A few years back I coined the term "Greenwrapping" to describe the putting of solar panels on top of a noxious use like a power plant. I have used it since to describe green roofs, used to hide the scale of huge projects.
Now AZPA has taken the concept of greenwrapping to an entirely new level; thy are turning a coal-fired power plant in Germany into "a densely-forested green mountain". It is still a coal plant, supplying heat and electricity to the town of Wedel, but now it is....pretty.
Our first concept departed from the idea that we could produce a corrugated envelope to the new plant, made from creepers which could absorb a substantial part of the carbon emissions of the plant because of an increased surface area, produced by a corrugation of the green envelope.
Right, the creepers will just soak up that CO2 and grow like mad. Why hasn't anyone thought of this before? Why get rid of coal plants when you can just plant vines? Or put every power station in a park? According to ArchDaily,
Instead of being a fenced-off compound, when finished, the plant would be surrounded by a wooded city park, which would become the centerpiece of the various bike routes, gardens and viewpoints that are already cropping up along the banks of the river. A careful selection of carbon-hungry local species would be planted and graded in height, the tallest nearest the solid green core of the plant, and the more human scale nearer the outside, creating a distinctive green landmark on the Wedel skyline.

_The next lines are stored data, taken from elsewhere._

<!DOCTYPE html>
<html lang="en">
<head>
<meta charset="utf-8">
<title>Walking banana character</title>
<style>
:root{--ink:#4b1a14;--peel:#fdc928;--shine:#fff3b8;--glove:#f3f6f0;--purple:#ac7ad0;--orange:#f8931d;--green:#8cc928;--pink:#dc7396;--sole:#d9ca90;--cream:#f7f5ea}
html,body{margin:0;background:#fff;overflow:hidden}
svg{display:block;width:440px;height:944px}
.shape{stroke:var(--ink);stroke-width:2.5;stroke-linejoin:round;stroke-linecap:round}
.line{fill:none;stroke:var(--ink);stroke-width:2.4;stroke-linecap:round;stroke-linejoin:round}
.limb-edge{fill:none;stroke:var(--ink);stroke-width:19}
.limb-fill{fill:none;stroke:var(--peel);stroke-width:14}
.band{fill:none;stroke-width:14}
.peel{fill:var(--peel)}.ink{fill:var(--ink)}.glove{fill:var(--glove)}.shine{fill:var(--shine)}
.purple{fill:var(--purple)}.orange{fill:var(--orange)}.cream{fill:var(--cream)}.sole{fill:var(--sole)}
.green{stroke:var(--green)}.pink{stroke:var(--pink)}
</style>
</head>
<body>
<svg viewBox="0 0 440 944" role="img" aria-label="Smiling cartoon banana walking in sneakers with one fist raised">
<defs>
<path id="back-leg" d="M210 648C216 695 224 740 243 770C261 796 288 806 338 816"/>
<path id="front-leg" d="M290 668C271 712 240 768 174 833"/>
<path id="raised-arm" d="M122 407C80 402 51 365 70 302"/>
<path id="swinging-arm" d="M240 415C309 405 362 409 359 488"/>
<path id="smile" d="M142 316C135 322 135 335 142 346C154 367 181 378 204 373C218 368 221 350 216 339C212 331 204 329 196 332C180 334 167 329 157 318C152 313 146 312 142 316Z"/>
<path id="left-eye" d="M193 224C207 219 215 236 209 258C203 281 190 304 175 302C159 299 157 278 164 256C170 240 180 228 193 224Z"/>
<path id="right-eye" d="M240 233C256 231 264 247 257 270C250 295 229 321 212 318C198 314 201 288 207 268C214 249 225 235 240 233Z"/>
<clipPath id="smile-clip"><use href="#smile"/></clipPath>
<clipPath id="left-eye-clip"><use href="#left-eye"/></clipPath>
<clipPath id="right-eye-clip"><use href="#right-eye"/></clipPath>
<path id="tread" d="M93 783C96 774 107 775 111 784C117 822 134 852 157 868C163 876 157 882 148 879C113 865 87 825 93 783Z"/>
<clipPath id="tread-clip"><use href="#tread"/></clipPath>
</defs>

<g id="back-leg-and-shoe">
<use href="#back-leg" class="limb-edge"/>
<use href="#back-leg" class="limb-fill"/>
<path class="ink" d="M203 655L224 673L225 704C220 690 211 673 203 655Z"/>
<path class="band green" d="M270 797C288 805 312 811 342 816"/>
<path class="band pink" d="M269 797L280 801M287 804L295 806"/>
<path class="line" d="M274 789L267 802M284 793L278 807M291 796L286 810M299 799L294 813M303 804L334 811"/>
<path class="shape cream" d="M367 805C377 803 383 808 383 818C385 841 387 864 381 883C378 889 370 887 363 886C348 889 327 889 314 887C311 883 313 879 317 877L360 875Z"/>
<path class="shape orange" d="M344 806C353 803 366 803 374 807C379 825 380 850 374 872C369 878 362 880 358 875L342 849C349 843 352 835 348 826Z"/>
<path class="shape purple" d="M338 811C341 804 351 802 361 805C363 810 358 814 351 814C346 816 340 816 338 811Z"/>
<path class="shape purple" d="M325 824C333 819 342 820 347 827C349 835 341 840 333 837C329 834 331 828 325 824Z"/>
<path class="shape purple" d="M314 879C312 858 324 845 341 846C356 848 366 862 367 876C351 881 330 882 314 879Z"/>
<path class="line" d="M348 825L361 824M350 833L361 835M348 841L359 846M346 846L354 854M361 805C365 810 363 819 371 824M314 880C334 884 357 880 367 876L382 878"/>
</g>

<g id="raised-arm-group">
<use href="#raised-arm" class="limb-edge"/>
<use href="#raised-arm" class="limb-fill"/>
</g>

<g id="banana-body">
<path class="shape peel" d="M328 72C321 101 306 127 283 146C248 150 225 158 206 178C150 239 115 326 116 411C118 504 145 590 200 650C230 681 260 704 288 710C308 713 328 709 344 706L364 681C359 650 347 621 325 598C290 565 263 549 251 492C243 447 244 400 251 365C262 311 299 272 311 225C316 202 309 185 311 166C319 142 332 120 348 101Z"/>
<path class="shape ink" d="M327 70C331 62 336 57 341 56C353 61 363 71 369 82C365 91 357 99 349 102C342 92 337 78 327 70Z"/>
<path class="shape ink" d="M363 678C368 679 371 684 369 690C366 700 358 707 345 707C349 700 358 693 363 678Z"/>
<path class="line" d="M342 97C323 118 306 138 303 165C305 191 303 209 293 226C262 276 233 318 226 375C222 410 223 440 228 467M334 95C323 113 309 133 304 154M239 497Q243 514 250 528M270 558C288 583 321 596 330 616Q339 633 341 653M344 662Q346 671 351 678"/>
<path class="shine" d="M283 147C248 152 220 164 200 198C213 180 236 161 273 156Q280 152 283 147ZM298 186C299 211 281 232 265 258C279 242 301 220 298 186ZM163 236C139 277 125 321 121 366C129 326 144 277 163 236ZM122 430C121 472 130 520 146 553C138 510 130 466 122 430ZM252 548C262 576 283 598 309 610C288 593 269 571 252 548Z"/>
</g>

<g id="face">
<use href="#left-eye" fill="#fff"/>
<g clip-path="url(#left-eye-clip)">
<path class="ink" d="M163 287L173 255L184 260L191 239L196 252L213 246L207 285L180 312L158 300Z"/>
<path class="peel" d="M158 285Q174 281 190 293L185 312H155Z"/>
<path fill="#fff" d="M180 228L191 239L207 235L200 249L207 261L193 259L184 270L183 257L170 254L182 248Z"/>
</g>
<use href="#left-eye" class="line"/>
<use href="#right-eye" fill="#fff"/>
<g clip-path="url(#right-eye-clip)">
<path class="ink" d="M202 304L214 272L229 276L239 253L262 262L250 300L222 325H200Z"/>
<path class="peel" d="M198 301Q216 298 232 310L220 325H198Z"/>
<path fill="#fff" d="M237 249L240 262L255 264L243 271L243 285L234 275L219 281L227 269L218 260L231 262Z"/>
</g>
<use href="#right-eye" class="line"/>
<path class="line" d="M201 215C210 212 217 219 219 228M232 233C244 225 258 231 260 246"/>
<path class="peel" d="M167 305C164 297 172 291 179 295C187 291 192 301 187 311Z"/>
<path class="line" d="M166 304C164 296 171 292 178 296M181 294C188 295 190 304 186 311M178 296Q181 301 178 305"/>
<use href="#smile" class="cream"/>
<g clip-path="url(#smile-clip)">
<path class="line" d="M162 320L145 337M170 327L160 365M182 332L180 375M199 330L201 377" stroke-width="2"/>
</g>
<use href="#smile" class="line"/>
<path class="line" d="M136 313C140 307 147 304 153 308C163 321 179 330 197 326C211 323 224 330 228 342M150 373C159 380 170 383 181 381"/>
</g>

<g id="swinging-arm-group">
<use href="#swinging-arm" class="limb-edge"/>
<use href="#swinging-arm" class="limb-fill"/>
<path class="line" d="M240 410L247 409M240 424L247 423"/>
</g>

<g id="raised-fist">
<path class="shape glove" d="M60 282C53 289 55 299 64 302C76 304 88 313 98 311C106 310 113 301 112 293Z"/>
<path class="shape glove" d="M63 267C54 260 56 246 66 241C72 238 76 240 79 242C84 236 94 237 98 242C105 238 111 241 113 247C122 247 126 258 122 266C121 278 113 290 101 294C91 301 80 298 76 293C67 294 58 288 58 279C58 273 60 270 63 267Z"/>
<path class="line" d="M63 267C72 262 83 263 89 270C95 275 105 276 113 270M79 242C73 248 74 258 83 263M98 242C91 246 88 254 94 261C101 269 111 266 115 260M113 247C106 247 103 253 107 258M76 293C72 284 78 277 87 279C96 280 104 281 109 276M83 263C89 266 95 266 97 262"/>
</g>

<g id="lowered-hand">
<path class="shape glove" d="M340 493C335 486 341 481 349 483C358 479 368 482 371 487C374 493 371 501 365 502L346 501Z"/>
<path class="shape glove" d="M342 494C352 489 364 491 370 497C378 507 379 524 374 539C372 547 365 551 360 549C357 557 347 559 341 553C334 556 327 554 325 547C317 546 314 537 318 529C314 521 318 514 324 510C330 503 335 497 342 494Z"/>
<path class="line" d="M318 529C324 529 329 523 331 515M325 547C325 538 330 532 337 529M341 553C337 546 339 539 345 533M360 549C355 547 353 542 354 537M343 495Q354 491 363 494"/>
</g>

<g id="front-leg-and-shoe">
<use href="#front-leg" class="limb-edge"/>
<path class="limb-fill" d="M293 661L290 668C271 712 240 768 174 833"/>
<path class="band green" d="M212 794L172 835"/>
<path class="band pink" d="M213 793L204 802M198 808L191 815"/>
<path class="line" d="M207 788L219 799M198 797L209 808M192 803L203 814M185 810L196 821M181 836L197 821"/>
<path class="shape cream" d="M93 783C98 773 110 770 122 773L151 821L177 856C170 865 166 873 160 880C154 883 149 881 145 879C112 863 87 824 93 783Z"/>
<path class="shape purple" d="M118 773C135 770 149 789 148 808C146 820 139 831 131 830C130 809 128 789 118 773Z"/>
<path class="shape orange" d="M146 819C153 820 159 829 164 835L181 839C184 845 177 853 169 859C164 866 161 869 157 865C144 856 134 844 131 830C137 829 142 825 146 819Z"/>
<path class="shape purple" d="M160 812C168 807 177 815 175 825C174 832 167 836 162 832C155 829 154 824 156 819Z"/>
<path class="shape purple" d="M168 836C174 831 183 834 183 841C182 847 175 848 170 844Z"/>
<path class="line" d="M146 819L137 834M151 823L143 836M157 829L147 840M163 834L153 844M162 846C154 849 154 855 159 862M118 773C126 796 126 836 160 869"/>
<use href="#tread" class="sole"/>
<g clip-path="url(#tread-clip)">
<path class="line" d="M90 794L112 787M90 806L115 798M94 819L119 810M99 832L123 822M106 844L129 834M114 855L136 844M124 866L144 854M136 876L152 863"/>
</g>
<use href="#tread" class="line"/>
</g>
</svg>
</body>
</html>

Old coal plants used to put out a lot of other toxic stuff that would probably have prevented greenwrapping, but these days they filter out most everything but the CO2. But to pretend that this will absorb a substantial amount of the stuff is an egregious exaggeration. Pretty, though.